Revolutions, Free Speech, Radicalization, and Social Media
Has contemporary social media ushered in an era of engagement, participation, and free speech or one of radicalization, revolution, and censorship characterized by political division and confrontation? Is it possible for visual culture to argue for a transformational and democratizing role of contemporary social media and technology as tools that can provide the framework for democratic and civil engagement beyond radicalized politics and ideologies?
This section, put simply, aims to define what it means to participate in the digital age. Acknowledging the multitude of definitions of participatory engagement, intervention, and dialogue, this topic calls for an examination of the contemporary factors and contexts with which THE SOCIAL act itself is redefined and reimagined. Papers are encouraged to consider and investigate broader implications of social media, as well as tangential themes which magnify not only participation on the collective level, but on the individual level as well. These themes include but are not limited to current social media driven practices that prompt new forms of spectatorship and social voyeurism, contemporary notions of intimacy related to personal history and experience, and the outsourcing of authenticity as it relates to political and social engagement and representation.

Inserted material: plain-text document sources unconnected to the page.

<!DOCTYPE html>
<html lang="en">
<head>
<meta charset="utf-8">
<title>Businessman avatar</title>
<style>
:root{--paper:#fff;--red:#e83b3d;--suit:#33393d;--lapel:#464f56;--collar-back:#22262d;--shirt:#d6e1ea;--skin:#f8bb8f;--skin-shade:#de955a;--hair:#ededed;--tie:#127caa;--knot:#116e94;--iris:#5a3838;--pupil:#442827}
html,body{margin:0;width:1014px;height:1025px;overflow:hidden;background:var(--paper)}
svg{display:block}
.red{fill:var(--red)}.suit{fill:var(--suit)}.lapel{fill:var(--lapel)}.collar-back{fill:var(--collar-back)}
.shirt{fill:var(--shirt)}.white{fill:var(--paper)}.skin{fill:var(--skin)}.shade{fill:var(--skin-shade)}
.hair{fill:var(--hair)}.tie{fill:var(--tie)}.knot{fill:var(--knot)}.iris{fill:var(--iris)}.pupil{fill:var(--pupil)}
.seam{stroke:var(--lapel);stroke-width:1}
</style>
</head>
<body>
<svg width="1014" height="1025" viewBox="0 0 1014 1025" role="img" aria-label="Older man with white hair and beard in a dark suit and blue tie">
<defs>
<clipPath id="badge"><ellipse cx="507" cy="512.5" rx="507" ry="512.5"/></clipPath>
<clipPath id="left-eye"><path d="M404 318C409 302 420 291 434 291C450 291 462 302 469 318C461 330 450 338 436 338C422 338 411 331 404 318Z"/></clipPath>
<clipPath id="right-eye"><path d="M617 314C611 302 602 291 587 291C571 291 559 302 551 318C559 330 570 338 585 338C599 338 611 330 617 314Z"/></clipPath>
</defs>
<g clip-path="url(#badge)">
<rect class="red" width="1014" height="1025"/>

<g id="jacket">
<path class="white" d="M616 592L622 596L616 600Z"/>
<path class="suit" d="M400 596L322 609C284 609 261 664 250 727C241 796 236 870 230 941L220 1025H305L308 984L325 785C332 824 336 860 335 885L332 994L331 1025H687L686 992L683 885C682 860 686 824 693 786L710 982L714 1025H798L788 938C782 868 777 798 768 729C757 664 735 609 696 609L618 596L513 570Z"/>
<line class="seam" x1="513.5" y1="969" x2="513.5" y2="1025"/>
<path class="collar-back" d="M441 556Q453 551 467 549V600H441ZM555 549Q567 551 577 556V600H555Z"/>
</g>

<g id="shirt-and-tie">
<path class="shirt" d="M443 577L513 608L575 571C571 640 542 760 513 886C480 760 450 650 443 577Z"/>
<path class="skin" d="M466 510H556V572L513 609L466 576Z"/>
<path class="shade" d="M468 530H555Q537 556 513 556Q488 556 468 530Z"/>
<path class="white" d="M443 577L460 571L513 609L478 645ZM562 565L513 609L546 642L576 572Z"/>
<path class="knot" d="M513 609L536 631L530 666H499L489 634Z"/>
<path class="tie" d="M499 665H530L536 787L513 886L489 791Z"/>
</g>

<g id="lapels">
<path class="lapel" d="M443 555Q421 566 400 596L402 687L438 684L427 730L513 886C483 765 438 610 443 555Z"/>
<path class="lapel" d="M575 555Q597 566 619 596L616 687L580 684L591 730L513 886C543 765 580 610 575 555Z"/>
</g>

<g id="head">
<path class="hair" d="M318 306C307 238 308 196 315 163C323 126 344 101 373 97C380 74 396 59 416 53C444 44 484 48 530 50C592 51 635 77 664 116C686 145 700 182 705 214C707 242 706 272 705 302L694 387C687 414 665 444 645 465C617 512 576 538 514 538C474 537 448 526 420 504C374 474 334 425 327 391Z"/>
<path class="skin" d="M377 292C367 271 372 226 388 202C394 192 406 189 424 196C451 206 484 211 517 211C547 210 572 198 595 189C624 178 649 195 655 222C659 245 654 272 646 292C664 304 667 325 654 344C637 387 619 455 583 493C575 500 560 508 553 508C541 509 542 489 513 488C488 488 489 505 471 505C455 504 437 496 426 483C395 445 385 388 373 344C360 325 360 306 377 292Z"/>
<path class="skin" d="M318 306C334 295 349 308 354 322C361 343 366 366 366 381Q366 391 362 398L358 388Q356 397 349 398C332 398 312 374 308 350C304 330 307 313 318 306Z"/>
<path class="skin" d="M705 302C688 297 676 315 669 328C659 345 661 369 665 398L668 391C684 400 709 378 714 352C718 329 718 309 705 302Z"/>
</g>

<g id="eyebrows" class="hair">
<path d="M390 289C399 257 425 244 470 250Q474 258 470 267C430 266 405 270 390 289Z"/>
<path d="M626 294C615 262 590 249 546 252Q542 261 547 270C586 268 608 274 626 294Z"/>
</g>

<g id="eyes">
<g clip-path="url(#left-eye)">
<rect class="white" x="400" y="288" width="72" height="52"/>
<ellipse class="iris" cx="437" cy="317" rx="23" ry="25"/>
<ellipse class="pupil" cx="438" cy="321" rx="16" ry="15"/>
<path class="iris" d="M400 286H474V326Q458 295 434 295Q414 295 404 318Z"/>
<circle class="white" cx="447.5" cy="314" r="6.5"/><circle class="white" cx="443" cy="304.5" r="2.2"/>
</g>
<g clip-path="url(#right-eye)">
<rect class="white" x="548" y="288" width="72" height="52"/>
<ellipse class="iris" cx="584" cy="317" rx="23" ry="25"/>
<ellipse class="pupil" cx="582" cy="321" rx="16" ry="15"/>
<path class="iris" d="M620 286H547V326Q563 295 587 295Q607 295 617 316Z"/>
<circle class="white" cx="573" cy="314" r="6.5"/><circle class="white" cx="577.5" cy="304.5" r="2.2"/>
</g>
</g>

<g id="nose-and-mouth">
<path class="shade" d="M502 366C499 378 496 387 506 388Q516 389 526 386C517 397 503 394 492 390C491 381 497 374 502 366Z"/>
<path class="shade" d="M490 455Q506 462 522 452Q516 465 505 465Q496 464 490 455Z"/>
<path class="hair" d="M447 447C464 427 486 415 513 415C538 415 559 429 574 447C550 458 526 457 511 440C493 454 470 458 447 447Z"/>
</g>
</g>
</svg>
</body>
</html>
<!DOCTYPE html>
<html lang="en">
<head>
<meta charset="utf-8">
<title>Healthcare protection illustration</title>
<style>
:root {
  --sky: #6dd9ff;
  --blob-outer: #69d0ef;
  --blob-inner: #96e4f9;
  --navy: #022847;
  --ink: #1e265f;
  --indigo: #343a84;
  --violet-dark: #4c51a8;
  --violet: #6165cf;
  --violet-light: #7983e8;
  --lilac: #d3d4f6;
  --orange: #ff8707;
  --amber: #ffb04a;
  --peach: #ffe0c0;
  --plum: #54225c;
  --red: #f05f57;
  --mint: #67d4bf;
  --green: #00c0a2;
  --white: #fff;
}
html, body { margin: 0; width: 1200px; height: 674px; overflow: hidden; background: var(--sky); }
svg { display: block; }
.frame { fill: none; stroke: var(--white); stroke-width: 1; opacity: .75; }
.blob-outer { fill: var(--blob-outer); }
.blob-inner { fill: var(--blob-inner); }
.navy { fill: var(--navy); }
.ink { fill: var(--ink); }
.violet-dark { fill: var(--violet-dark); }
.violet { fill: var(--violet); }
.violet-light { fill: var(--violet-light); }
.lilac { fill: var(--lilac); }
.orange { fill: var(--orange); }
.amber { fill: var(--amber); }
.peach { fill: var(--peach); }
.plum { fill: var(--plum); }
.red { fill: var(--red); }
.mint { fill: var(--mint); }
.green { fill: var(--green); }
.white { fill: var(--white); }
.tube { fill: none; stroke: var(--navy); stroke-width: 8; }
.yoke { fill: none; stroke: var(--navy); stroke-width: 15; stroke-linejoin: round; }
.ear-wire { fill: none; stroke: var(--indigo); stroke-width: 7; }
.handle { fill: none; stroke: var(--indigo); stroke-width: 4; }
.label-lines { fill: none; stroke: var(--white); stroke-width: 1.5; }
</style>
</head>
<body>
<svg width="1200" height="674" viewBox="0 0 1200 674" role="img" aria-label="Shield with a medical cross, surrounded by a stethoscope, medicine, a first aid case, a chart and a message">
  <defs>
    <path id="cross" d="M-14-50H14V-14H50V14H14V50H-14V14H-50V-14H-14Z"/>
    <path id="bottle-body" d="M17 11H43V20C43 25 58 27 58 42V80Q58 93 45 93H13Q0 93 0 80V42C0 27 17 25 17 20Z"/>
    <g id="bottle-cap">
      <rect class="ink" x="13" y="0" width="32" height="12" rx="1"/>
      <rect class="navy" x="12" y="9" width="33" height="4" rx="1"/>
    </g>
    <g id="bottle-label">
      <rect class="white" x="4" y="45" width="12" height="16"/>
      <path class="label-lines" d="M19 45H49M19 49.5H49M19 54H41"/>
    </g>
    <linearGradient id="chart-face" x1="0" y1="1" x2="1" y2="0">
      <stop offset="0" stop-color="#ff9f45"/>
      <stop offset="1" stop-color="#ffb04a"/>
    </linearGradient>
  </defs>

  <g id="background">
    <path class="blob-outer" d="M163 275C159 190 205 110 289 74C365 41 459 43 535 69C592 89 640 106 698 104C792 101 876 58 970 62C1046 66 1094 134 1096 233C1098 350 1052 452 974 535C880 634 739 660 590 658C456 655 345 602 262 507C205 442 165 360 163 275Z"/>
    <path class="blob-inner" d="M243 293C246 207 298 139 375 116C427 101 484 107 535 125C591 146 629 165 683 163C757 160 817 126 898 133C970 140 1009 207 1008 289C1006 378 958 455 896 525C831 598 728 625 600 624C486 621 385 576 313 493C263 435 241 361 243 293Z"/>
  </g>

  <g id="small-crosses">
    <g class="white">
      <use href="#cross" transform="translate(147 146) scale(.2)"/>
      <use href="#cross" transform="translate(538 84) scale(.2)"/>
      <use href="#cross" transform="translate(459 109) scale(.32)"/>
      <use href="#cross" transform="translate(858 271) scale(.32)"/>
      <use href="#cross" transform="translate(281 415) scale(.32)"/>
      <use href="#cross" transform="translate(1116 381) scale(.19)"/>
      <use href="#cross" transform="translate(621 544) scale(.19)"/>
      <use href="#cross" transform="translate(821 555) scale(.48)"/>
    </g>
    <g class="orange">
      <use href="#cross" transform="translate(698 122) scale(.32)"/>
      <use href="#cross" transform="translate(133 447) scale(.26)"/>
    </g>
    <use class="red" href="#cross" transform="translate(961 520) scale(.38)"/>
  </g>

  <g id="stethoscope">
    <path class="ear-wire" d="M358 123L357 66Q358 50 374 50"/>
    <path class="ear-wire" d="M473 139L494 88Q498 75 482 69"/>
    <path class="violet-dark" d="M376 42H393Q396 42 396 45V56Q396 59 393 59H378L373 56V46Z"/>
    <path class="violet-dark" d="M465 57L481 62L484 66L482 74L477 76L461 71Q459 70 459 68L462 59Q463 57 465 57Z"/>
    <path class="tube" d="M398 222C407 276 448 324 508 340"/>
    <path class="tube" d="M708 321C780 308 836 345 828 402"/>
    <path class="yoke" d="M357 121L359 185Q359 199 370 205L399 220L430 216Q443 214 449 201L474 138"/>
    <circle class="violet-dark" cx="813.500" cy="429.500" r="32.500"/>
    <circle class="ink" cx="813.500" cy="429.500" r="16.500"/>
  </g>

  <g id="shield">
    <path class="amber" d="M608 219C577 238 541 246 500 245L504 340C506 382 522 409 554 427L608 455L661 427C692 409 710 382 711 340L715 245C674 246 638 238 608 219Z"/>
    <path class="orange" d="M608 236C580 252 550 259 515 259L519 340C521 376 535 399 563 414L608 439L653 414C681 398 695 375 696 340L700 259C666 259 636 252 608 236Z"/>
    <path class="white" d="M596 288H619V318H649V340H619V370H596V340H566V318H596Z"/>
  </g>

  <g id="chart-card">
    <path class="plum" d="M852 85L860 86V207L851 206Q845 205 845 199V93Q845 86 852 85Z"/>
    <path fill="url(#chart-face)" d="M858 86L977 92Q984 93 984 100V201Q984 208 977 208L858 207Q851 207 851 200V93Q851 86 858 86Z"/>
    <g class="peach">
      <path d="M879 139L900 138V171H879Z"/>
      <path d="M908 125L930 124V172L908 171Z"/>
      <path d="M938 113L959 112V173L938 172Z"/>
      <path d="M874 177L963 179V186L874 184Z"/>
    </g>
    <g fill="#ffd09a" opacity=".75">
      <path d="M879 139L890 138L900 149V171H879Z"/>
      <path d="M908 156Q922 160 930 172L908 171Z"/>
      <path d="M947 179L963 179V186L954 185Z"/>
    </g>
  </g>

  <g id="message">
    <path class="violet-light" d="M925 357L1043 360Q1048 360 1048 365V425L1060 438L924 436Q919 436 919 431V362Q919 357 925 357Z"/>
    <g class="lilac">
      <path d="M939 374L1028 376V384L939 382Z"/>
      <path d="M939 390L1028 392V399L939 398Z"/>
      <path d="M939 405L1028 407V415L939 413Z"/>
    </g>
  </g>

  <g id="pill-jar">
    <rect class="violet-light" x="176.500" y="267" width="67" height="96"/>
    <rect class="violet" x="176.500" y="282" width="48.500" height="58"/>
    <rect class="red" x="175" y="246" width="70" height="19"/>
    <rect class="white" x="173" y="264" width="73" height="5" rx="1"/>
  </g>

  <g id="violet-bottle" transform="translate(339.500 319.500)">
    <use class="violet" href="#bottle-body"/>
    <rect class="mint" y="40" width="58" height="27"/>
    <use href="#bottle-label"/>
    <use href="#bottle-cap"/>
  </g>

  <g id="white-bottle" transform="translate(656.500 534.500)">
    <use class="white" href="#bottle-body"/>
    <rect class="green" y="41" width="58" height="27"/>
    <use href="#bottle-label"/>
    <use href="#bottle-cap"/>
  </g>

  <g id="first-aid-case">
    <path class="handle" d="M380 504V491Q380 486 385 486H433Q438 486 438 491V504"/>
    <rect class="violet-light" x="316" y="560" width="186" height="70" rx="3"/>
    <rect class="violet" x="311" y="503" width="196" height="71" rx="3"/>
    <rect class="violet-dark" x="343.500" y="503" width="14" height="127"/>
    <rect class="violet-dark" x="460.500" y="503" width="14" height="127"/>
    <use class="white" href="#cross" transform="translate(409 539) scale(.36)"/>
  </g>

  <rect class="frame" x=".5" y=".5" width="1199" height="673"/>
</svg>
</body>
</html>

Art and Society
The arts are a pervasive force in society for solidarity, resistance, information, and aesthetic purposes. Art subsists in all corners of the public sphere. And public space is the arena where the existence of THE SOCIAL is reaffirming itself and trying to resist the encroachment of post-capitalism. In this emerging post-society, art and visual activism stand as a form of protest and reaction, reaffirming basic democratic rights which, until a few years ago, were considered normal, and now are portrayed as insurrectional. Can aesthetic actions and reactions in public space reaffirm the importance of THE SOCIAL in increasingly divided and fractured societies? Papers will deal with the relationship between art and society. How has this relationship changed in recent years? Is art that engages with political thoughts and ideals an insurrectional practice? Or part of a collective understanding and discourse to continuously develop a healthy society?
The deadline for submission of full papers is rolling.
See abstract and paper submission process and guidelines here.
Please note: The initial 300-500 word abstract is not required for THE SOCIAL, though there should be a 150-200 word abstract included in your paper submission. This is the only difference between the standard paper guideline and a submission for THE SOCIAL.
For any questions or concerns, please contact the Managing Editor, John Francescutti.